Inkjet droplets in the very first issue of Physical Review Applied
Inkjet printers fire droplets that travel a thousand times their own radius every second. The dynamics of this process involve a delicate interplay between surface tension and hydrodynamics that have now been experimentally measured in unprecedented detail. Experimental data are compared with analytic predictions to reveal internal velocities within a droplet that likewise vary by many meters per second within a droplet only tens of microns across.

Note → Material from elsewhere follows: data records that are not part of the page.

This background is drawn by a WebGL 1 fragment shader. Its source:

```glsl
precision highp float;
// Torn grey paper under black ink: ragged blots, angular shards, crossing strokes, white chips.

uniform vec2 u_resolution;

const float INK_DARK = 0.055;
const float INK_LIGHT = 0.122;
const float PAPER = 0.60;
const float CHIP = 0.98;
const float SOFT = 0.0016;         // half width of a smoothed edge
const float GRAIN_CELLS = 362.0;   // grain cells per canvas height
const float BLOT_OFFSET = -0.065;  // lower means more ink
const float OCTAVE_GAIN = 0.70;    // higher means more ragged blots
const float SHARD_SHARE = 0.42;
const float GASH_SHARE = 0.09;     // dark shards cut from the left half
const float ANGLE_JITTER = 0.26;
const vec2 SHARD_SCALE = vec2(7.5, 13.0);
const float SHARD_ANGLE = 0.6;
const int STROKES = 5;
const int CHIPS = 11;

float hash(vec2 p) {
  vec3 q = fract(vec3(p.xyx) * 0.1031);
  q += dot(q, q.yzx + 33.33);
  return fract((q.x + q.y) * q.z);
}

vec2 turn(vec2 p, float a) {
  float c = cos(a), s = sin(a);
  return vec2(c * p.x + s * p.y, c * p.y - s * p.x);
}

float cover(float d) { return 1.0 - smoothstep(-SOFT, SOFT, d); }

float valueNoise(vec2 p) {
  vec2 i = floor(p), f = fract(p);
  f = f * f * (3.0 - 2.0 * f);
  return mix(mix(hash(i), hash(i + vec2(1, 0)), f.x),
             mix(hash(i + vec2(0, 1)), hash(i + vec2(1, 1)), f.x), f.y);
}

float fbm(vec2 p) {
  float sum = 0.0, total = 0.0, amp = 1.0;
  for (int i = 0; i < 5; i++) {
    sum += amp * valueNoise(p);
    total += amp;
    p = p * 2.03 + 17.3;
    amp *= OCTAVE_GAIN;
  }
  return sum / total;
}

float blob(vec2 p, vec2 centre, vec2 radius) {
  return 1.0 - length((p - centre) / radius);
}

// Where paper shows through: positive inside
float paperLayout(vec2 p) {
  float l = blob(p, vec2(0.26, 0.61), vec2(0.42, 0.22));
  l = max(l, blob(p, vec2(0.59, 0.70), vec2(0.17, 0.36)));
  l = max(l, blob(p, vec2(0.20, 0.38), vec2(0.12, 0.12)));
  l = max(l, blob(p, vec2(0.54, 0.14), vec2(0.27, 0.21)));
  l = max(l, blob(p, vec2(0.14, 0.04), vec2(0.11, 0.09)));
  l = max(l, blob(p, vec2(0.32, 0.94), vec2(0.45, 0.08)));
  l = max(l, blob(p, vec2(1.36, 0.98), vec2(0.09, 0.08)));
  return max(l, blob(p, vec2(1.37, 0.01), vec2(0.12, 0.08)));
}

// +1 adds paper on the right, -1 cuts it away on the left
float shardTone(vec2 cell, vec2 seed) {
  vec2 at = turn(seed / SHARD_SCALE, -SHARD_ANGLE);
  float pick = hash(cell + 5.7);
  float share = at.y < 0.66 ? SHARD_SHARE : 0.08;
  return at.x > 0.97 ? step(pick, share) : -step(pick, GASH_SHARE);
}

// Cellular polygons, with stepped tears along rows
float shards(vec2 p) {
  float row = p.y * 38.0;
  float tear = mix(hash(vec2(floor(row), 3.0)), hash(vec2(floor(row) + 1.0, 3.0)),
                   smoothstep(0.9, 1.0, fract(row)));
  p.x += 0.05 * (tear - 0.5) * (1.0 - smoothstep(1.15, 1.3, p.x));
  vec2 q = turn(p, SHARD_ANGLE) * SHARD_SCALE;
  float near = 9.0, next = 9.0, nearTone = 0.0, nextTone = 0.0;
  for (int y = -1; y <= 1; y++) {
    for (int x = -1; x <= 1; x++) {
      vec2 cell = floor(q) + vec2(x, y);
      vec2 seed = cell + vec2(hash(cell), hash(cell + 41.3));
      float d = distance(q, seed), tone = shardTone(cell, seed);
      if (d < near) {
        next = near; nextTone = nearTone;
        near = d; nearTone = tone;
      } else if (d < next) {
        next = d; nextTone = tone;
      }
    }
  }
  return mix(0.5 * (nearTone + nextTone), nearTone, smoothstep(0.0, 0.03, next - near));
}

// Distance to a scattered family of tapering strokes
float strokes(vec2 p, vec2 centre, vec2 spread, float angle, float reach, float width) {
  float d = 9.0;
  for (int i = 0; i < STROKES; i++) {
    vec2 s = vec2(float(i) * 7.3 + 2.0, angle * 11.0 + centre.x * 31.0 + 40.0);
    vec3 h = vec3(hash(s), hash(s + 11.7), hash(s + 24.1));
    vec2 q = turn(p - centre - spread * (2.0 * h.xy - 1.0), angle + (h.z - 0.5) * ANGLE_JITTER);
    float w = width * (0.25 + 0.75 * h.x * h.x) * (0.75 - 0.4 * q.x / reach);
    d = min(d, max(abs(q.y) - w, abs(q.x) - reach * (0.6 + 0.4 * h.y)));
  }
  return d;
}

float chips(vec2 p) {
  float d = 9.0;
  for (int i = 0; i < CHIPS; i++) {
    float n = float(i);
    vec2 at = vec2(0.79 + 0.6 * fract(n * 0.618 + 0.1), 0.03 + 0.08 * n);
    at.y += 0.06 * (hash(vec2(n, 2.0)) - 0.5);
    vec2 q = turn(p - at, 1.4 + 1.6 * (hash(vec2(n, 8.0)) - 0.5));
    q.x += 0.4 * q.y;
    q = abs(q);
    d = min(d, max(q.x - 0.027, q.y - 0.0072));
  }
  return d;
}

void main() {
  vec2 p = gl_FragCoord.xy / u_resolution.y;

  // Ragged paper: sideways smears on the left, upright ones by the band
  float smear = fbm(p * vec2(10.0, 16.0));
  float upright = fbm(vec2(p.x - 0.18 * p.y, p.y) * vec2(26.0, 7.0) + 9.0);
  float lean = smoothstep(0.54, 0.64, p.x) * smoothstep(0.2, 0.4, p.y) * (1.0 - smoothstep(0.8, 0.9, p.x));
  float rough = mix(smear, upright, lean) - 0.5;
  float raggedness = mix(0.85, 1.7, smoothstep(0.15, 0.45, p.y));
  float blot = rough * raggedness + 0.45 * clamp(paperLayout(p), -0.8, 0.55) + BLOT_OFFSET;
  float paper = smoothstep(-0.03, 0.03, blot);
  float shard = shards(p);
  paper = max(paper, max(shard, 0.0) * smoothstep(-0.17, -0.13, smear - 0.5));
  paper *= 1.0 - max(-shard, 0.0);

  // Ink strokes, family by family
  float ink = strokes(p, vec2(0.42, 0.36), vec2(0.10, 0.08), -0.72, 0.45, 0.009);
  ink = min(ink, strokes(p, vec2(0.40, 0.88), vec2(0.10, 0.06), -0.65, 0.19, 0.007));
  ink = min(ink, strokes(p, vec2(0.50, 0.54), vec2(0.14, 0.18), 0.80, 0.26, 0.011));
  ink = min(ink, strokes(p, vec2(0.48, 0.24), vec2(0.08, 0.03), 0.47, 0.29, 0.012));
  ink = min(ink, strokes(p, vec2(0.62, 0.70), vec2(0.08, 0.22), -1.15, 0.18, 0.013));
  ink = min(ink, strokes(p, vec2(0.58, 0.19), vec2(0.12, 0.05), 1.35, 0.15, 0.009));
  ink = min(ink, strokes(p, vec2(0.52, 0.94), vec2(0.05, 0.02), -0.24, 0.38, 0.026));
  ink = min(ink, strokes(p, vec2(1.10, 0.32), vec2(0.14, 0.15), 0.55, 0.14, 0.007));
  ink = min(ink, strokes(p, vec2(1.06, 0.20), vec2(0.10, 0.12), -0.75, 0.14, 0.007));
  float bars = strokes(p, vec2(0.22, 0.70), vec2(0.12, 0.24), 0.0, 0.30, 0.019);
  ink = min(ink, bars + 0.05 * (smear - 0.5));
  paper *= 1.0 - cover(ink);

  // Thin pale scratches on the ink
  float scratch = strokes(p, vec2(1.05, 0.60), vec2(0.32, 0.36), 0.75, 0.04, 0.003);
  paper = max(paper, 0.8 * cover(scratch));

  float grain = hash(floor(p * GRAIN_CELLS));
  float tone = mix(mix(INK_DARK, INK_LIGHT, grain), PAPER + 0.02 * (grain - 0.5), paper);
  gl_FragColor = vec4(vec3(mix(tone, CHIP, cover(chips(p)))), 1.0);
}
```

Inkjet printing deposits droplets with a well-controlled narrow size distribution. This paper aims at improving experimental and numerical methods for the optimization of drop formation. We introduce a method to extract the one-dimensional velocity profile inside a single droplet during drop formation. We use a novel experimental approach to capture two detailed images of the very same droplet with a small time delay. The one-dimensional velocity within the droplet is resolved by accurately determining the volume distribution of the droplet. We compare the obtained velocity profiles to a numerical simulation based on the slender jet approximation of the Navier-Stokes equation and we find very good agreement.